▶ ABOUT THIS TASK: Whenever "light" appears in a line, please copy that line from the data.

▶ RECORD EXTRACTS:
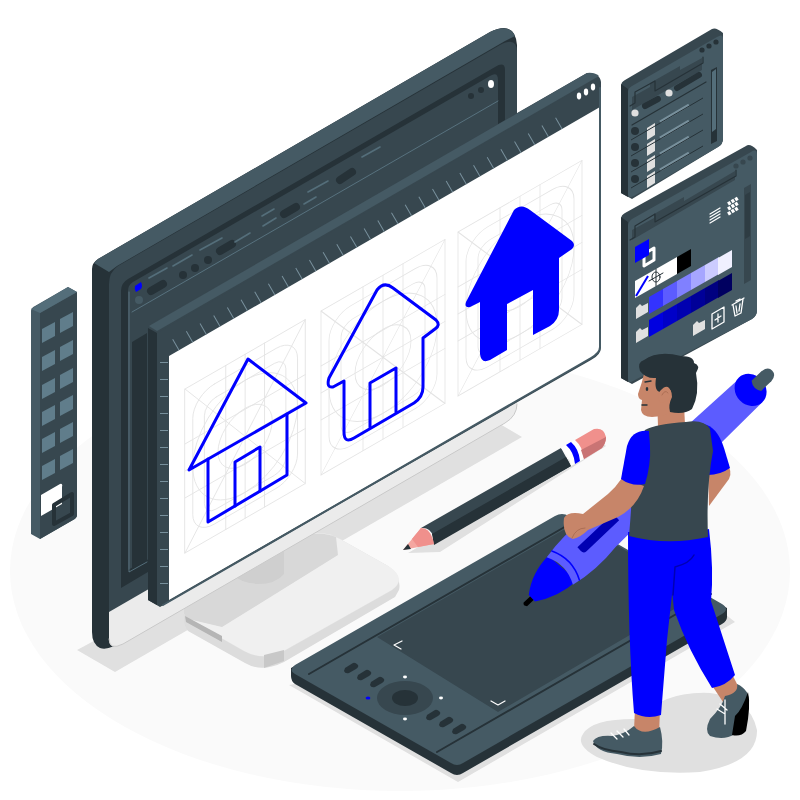
<!DOCTYPE html>
<html lang="en">
<head>
<meta charset="utf-8">
<title>Icon design workspace</title>
<style>
:root{--blue:#00f;--violet:#5c5cff;--navy:#0000b3;--ink:#263238;--slate:#37474f;--steel:#455a64;--fog:#e0e0e0;--skin:#c78569;--skin-dark:#ad6f55}
html,body{margin:0;background:#fff;overflow:hidden}
svg{display:block;width:800px;height:800px}
.blue{fill:var(--blue)}.violet{fill:var(--violet)}.navy{fill:var(--navy)}
.ink{fill:var(--ink)}.slate{fill:var(--slate)}.steel{fill:var(--steel)}
.fog{fill:var(--fog)}.skin{fill:var(--skin)}.white{fill:#fff}.pale{fill:#ebebeb}
.line{fill:none;stroke-linecap:round;stroke-linejoin:round}
.outline{stroke:var(--blue);stroke-width:3}
.guide{stroke:#e4e4e4;stroke-width:.8}
.thin{stroke:var(--ink);stroke-width:1.2}
.tick{stroke:#78909c;stroke-width:1;fill:none}
.light{stroke:#fff;stroke-width:1.3}
</style>
</head>
<body>
<svg viewBox="0 0 800 800" role="img" aria-label="A designer with a giant stylus draws house icons on a tablet in front of a large monitor">
<defs>
<g id="guides" class="line guide">
<rect width="124" height="164"/><rect x="8" y="12" width="108" height="140" rx="22"/><rect x="20" y="26" width="84" height="112" rx="12"/>
<ellipse cx="62" cy="82" rx="54" ry="56"/><circle cx="62" cy="82" r="28"/>
<path d="M0 0L124 164M124 0L0 164M62 0V164M0 82H124M42 0V164M82 0V164M0 55H124M0 109H124"/>
</g>
<g id="folder"><path d="M0 0V11L12 4V-5L6-2L4-4Z" fill="#e0e0e0"/></g>
<g id="swatch-row"><path id="cell" d="M0 0L14-8V9L0 17Z"/></g>
<g id="layer"><circle r="4" fill="#263238"/><path d="M12-3l8-5v12l-8 5z" fill="#e0e0e0"/><path d="M25-9L54-26" stroke="#78909c" stroke-width="3"/><path d="M-4 9L68-33" stroke="#263238"/></g>
<g id="key"><path d="M0 4L8-1Q10-2 13 1Q14 3 11 5L4 9Q0 10-1 7Z" fill="#263238"/></g>
<clipPath id="ruler-top"><path d="M169 340L600 91V107L169 356Z"/></clipPath>
</defs>

<ellipse id="floor" cx="400" cy="571" rx="390" ry="220" fill="#fafafa"/>

<g id="monitor">
<path class="fog" d="M77 650L115 672L522 437L500 424Z"/>
<g id="stand">
<path d="M184 610L303 537Q320 528 340 539L388 566Q402 577 399 590L395 597L284 662Q262 673 245 663L188 631Q183 626 184 610Z" fill="#dcdcdc"/>
<path d="M186 605L303 537Q320 528 340 539L390 567Q407 579 392 590L282 652Q262 661 244 651L188 619Q180 612 186 605Z" fill="#f0f0f0"/>
<path d="M186 605L303 537Q318 530 336 537L338 555L222 627L188 619Q180 612 186 605Z" fill="#d8d8d8"/>
<path d="M185 616L222 636V642L186 622Z" fill="#b5b5b5"/>
<path d="M264 655L284 650V661L264 668Z" fill="#c8c8c8"/>
<path d="M234 575V540H284V574Q276 584 258 584Q240 583 234 575Z" fill="#cfcfcf"/>
</g>
<path class="ink" d="M92 269Q92 263 98 259L490 32Q515 20 517 45V400L125 640Q109 651 100 648Q92 644 92 632Z"/>
<path class="steel" d="M94 263L98 259L490 32Q509 23 515 36L505 41L117 266L109 272Z"/>
<path class="slate" d="M109 284Q109 272 118 266L500 45Q517 36 517 52V405L109 640Z"/>
<path d="M109 612L517 376V405Q516 417 505 423L123 644Q109 651 109 639Z" fill="#ebebeb"/>
<path class="line" d="M109 639Q109 651 123 644L505 423Q517 416 517 404" stroke="#c9c9c9"/>
<path class="ink" d="M121 291Q121 283 128 279L495 67Q505 61 505 70V360L121 588Z"/>
<path class="slate" d="M128 291Q128 285 133 282L490 76Q498 71 498 80V355L128 570Z"/>
<path class="ink" d="M148 309L498 107V355L132 569V318Z"/>
<path class="slate" d="M132 313L498 102V131L160 326V552L147 560V333L132 342Z"/>
<path class="line" d="M129 292V572L147 562M132 312L498 101" stroke="#607d8b" stroke-width=".8"/>
<g id="app-toolbar">
<path class="blue" d="M135 286l6-4q2 4 0 7l-5 3q-2-3-1-6z"/>
<circle class="steel" cx="139" cy="300" r="4"/>
<path class="line" d="M151 291L163 284M220 251L232 244M284 214L296 207M340 180L352 172" stroke="#263238" stroke-width="8"/>
<path class="line" d="M149 278L167 268M173 266L192 255M200 250L222 238M235 242L250 233M263 226L276 218M262 216L274 209M304 204L316 197M308 192L328 181M362 157L380 147" stroke="#546e7a" stroke-width="1.6"/>
<circle class="ink" cx="183" cy="275" r="4"/><circle class="ink" cx="195" cy="268" r="4"/><circle class="ink" cx="208" cy="260" r="4"/>
<circle class="ink" cx="471" cy="96" r="3"/><circle class="ink" cx="481" cy="90" r="3"/><ellipse class="white" cx="491" cy="84" rx="3" ry="4"/>
</g>
</g>

<g id="canvas-window">
<path class="slate" d="M148 331Q147 325 153 322L587 73Q600 73 601 82V347Q601 355 591 360L160 607L148 600Z"/>
<path class="steel" d="M149 326L587 73Q594 72 599 76L157 331Z"/>
<path class="ink" d="M148 328L157 333V605L148 600Z"/>
<path class="slate" d="M157 333L592 81Q600 77 600 85V108L169 356V600L160 606L157 604Z"/>
<path class="white" d="M169 356L600 107V347Q600 353 591 358L169 600Z"/>
<path class="line" d="M600 88V347Q600 353 591 358L163 605" stroke="#455a64" stroke-width="2"/>
<path id="top-ruler-ticks" clip-path="url(#ruler-top)" d="M176 346L570 118" fill="none" stroke="#78909c" stroke-width="15" stroke-dasharray="1 14.8"/>
<path id="side-ruler-ticks" d="M164 362V594" fill="none" stroke="#78909c" stroke-width="8" stroke-dasharray="1 16"/>
<g class="white"><ellipse cx="579" cy="96" rx="2.2" ry="3.4"/><ellipse cx="586" cy="92" rx="2.2" ry="3.4"/><ellipse cx="593" cy="87" rx="2.2" ry="3.4"/></g>
<use href="#guides" transform="matrix(.97 -.56 0 1 185 389)"/>
<use href="#guides" transform="matrix(1 -.577 0 1 321 311)"/>
<use href="#guides" transform="matrix(1 -.577 0 1 458 232)"/>
<g id="house-sharp" class="line outline"><path d="M189 470L248 359L306 403Z"/><path d="M208 459V522L287 475V414"/><path d="M235 506V462L260 447V491"/></g>
<g id="house-rounded" class="line outline"><path d="M344 381V432Q344 444 354 438L414 403Q423 397 423 387V338L435 329Q441 325 436 320L393 288Q384 281 377 290L329 378Q326 388 333 387Z"/><path d="M370 427V383L396 368V412"/></g>
<path id="house-solid" class="blue" d="M480 302V354Q481 364 490 360L507 350V304L533 290V335L550 326Q559 320 559 310V258L572 249Q576 245 572 241L530 210Q521 203 514 210L466 302Q464 308 470 307Z"/>
</g>

<g id="tool-palette">
<path class="steel" d="M31 311Q31 308 35 306L68 287L77 292V515Q77 518 73 520L40 539L31 534Z"/>
<path class="slate" d="M40 313L77 292V515Q77 518 73 520L40 539Z"/>
<path d="M31 309L68 287L77 292L40 313Z" fill="#546e7a"/>
<g id="tool-column" fill="#607d8b"><path id="tool" d="M42 329L55 322V336L42 343Z"/><use href="#tool" y="28"/><use href="#tool" y="56"/><use href="#tool" y="83"/><use href="#tool" y="110"/><use href="#tool" y="137"/></g>
<use href="#tool-column" x="18" y="-10"/>
<path class="white" d="M41 495L60 484Q63 483 62 487V504L41 516Z"/>
<path class="line" d="M54 505L72 494V514L54 524Z" stroke="#263238" stroke-width="4"/>
</g>

<g id="layers-panel">
<path class="slate" d="M621 86Q621 82 625 80L712 29Q716 27 723 33V139Q723 144 718 147L632 199L621 193Z"/>
<path class="steel" d="M628 92Q628 88 632 86L717 37Q723 33 723 39V139Q723 144 718 147L634 196Q628 199 628 194Z"/>
<path class="ink" d="M621 84L628 89V197L621 193Z"/>
<path class="slate" d="M632 97L650 87V83L680 66V70L702 58V70L632 110Z"/>
<path class="line thin" d="M630 106L635 103V92L655 81V91L703 63V57M632 125L706 82"/>
<path class="line" d="M645 106L658 99M677 88L699 75" stroke="#263238" stroke-width="6"/>
<path class="ink" d="M711 70L717 67V141L711 144Z"/><path d="M712 72L716 69V129L712 132Z" fill="#546e7a"/>
<g class="ink"><circle cx="702" cy="50" r="2.6"/><circle cx="709" cy="46" r="2.6"/><circle cx="716" cy="42" r="2.6"/></g>
<circle class="fog" cx="635" cy="113" r="3.6"/><circle class="fog" cx="669" cy="93" r="3.6"/>
<use href="#layer" x="635" y="131"/><use href="#layer" x="635" y="147"/><use href="#layer" x="635" y="163"/><use href="#layer" x="635" y="179"/>
</g>

<g id="colour-panel">
<path class="slate" d="M621 219Q621 215 625 213L746 146Q750 143 757 150V310Q757 316 752 319L632 384L621 378Z"/>
<path class="steel" d="M628 226Q628 222 632 219L751 152Q757 148 757 155V310Q757 316 752 319L633 381Q628 384 628 378Z"/>
<path class="ink" d="M621 217L628 222V382L621 378Z"/>
<path class="slate" d="M632 230L654 218V214L684 197V201L735 171V180L632 240Z"/>
<path class="line thin" d="M630 240L635 237V226L655 214V222L736 176V170"/>
<g class="slate"><circle cx="736" cy="166" r="2.6"/><circle cx="743" cy="162" r="2.6"/><circle cx="750" cy="158" r="2.6"/></g>
<path class="slate" d="M744 188L751 184V280L744 284Z"/><path class="ink" d="M745 195L750 192V236L745 239Z" opacity=".5"/>
<path class="line light" d="M710 214L720 208M710 217L720 211M710 220L720 214M710 223L720 217"/>
<path d="M728 204L738 198M728 209L738 203M728 214L738 208" stroke="#fff" stroke-width="3.5" stroke-dasharray="3 1.2"/>
<path class="line" d="M644 254L654 248V260L644 266Z" stroke="#fff" stroke-width="3"/><path class="blue" d="M635 247L649 239V255L635 263Z"/>
<g id="basic-swatches"><use href="#cell" x="635" y="281" fill="#fff"/><use href="#cell" x="649" y="273" fill="#fff"/><use href="#cell" x="663" y="265" fill="#fff"/><use href="#cell" x="677" y="257"/>
<path d="M636 296L648 276" stroke="#00f" stroke-width="2"/><path class="line" d="M649 281L663 273M656 269V286" stroke="#263238"/><ellipse class="line" cx="656" cy="277" rx="4" ry="5" stroke="#263238"/></g>
<g id="tint-swatches"><use href="#cell" x="649" y="297" fill="#3333ff"/><use href="#cell" x="663" y="289" fill="#5c5cff"/><use href="#cell" x="677" y="281" fill="#8080ff"/><use href="#cell" x="691" y="273" fill="#a6a6ff"/><use href="#cell" x="705" y="265" fill="#ccf"/><use href="#cell" x="718" y="258" fill="#f0f0ff"/></g>
<g id="shade-swatches"><use href="#cell" x="649" y="320" fill="#0000e0"/><use href="#cell" x="663" y="312" fill="#0000c8"/><use href="#cell" x="677" y="304" fill="#0000b0"/><use href="#cell" x="691" y="296" fill="#000098"/><use href="#cell" x="705" y="288" fill="#000080"/><use href="#cell" x="718" y="281" fill="#000060"/></g>
<use href="#folder" x="636" y="308"/><use href="#folder" x="636" y="332"/><use href="#folder" x="693" y="325"/>
<path class="line light" d="M712 314L724 307V322L712 329ZM715 320L721 316M718 314V322M733 305L735 316L741 313L743 299M732 305L744 298M736 301L740 299M736 306L737 313M740 304L739 311"/>
</g>

<g id="pencil">
<path class="fog" d="M408 553L440 552L606 446L600 441Z"/>
<path d="M403 550L421 528L434 544Z" fill="#f4a6a0"/>
<path class="ink" d="M403 550L408 544L411 549Z"/>
<path class="slate" d="M421 528Q430 527 433 536L434 544L571 466L561 448Z"/>
<path class="ink" d="M432 534L566 457L571 466L434 545Z"/>
<path d="M421 528Q431 528 434 544L418 547L412 539Z" fill="#f0908c"/>
<path class="white" d="M561 448L575 440Q583 447 584 459L571 466Q569 455 561 448Z"/>
<path class="blue" d="M566 445L571 442Q579 449 580 461L575 464Q574 452 566 445Z"/>
<path d="M575 440L594 429Q604 427 606 437Q606 443 602 448L584 459Q583 447 575 440Z" fill="#f0908c"/>
<path d="M581 450L606 437Q606 443 602 448L584 459Z" fill="#c97474"/>
</g>

<g id="drawing-tablet">
<path class="fog" d="M289 685L458 782L735 622L720 610Z"/>
<path class="ink" d="M291 668L562 525L727 608V617Q727 621 722 624L463 773Q457 777 451 773L295 684Q291 681 291 676Z"/>
<path class="steel" d="M295 665L555 516Q562 512 569 516L722 604Q730 609 722 614L463 763Q457 767 451 763L295 674Q288 670 295 665Z"/>
<path class="slate" d="M377 637L577 522L700 594L498 712Z"/>
<path class="line" d="M309 674L575 521M437 752L711 594" stroke="#263238" stroke-width="2"/>
<path class="line" d="M402 641L394 645L401 649M491 701L498 705L505 701" stroke="#fff" stroke-width="1.2"/>
<ellipse class="slate" cx="405" cy="698" rx="28" ry="17"/><ellipse class="ink" cx="405" cy="698" rx="13" ry="8"/>
<g class="white"><ellipse cx="405" cy="677" rx="2" ry="1.4"/><ellipse cx="441" cy="698" rx="2" ry="1.4"/><ellipse cx="405" cy="719" rx="2" ry="1.4"/></g><ellipse class="blue" cx="368" cy="698" rx="2.4" ry="1.5"/>
<use href="#key" x="345" y="664"/><use href="#key" x="358" y="671"/><use href="#key" x="371" y="678"/>
<use href="#key" x="427" y="711"/><use href="#key" x="440" y="718"/><use href="#key" x="453" y="725"/>
</g>

<path id="figure-shadow" class="fog" d="M583 734Q592 718 640 719Q662 691 710 693Q750 697 757 730Q758 763 700 772Q640 776 597 757Q575 745 583 734Z"/>

<g id="stylus" transform="translate(525 604) rotate(-43.5)">
<path d="M0-2H14V3H0Q-3 0 0-2Z"/>
<path class="blue" d="M9-4Q26-18 50-19L54 19Q28 18 9 5Z"/>
<path class="violet" d="M48-19Q75-24 105-21L311-16V17L105 21Q75 25 48 19Q58 0 48-19Z"/>
<path class="line" d="M56-20Q66 0 56 20" stroke="#00f" stroke-width="1.5"/>
<path class="navy" d="M77-5H122Q126-5 126-1V4H81Q77 4 77 0Z"/>
<ellipse class="blue" cx="311" cy="0" rx="15" ry="17"/>
<path class="steel" d="M318-6H332Q340-5 340 1T332 8H318Q313 1 318-6Z"/>
</g>

<g id="designer">
<g id="back-leg">
<path class="skin" d="M711 684L733 676L741 692L727 708Z"/>
<path class="steel" d="M725 696Q722 707 710 719Q704 731 710 736Q724 741 735 734L749 703Q750 690 737 684Q739 693 725 696Z"/>
<path d="M748 692Q751 706 746 731Q741 737 732 735L735 716Q742 710 748 692Z"/>
<path class="line light" d="M720 704L727 710M717 709L725 714M725 700V724"/>
<path class="blue" d="M667 540L709 529Q714 570 711 601L735 675Q726 686 712 688Q688 650 674 610Z"/>
</g>
<g id="front-leg">
<path class="skin" d="M635 708H660L659 736Q645 745 634 730Z"/>
<path class="steel" d="M634 726Q642 737 660 727Q664 742 661 754Q640 760 617 754Q596 752 593 741Q597 735 612 736Q625 734 634 726Z"/>
<path class="line" d="M594 744Q602 750 621 752Q641 757 661 751" stroke="#263238" stroke-width="2"/>
<path class="line light" d="M611 733L617 739M617 731L623 737M624 729L629 735"/>
<path class="blue" d="M628 532H709Q709 560 695 568L675 567L667 640L661 715Q647 720 634 713Q628 640 628 532Z"/>
<path class="line" d="M694 555Q690 563 675 567L673 595" stroke="#0000b3" stroke-width="1.5"/>
</g>
<path id="back-arm" class="skin" d="M708 466L726 461Q733 472 729 479L709 506Z"/>
<path class="blue" d="M703 424Q717 426 724 448L730 468Q720 475 708 475L698 440Z"/>
<path class="skin" d="M657 395L684 404L685 425Q673 435 658 427Z"/>
<path id="vest" class="slate" d="M645 430Q656 424 686 422Q704 419 710 429L713 451Q706 487 708 537Q667 546 629 536Q633 490 633 456Z"/>
<path id="front-arm" class="skin" d="M622 478Q616 487 608 494L583 514Q568 511 564 518Q562 536 573 539Q581 537 588 530L618 517Q637 507 644 486Z"/>
<path class="blue" d="M649 431Q632 429 627 446L621 479Q632 487 645 484Q651 465 650 446Z"/>
<path class="line" d="M572 538Q576 528 585 528" stroke="#ad6f55"/>
<g id="head">
<path class="skin" d="M645 370Q642 383 638 394Q638 399 642 400L641 410Q642 417 652 417Q671 417 681 406L680 373L662 362Z"/>
<path class="ink" d="M640 371Q637 362 644 360Q658 350 681 356Q694 356 694 363Q701 365 696 373Q700 394 692 409Q684 415 670 412Q668 405 672 397Q672 387 665 388L660 392Q654 391 656 378Q646 379 640 371Z"/>
<path class="skin" d="M660 391Q668 382 671 392Q671 404 660 402Q656 398 660 391Z"/>
<path class="line" d="M645 382L651 381M642 405L647 405" stroke="#263238" stroke-width="1.4"/><ellipse class="ink" cx="647" cy="389" rx="1.3" ry="2"/>
<path class="line" d="M662 395Q665 389 668 393" stroke="#ad6f55"/>
</g>
</g>
</svg>
</body>
</html>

▶ RESPONSE BELOW:
.light{stroke:#fff;stroke-width:1.3}
<path class="line light" d="M710 214L720 208M710 217L720 211M710 220L720 214M710 223L720 217"/>
<path class="line light" d="M712 314L724 307V322L712 329ZM715 320L721 316M718 314V322M733 305L735 316L741 313L743 299M732 305L744 298M736 301L740 299M736 306L737 313M740 304L739 311"/>
<path class="line light" d="M720 704L727 710M717 709L725 714M725 700V724"/>
<path class="line light" d="M611 733L617 739M617 731L623 737M624 729L629 735"/>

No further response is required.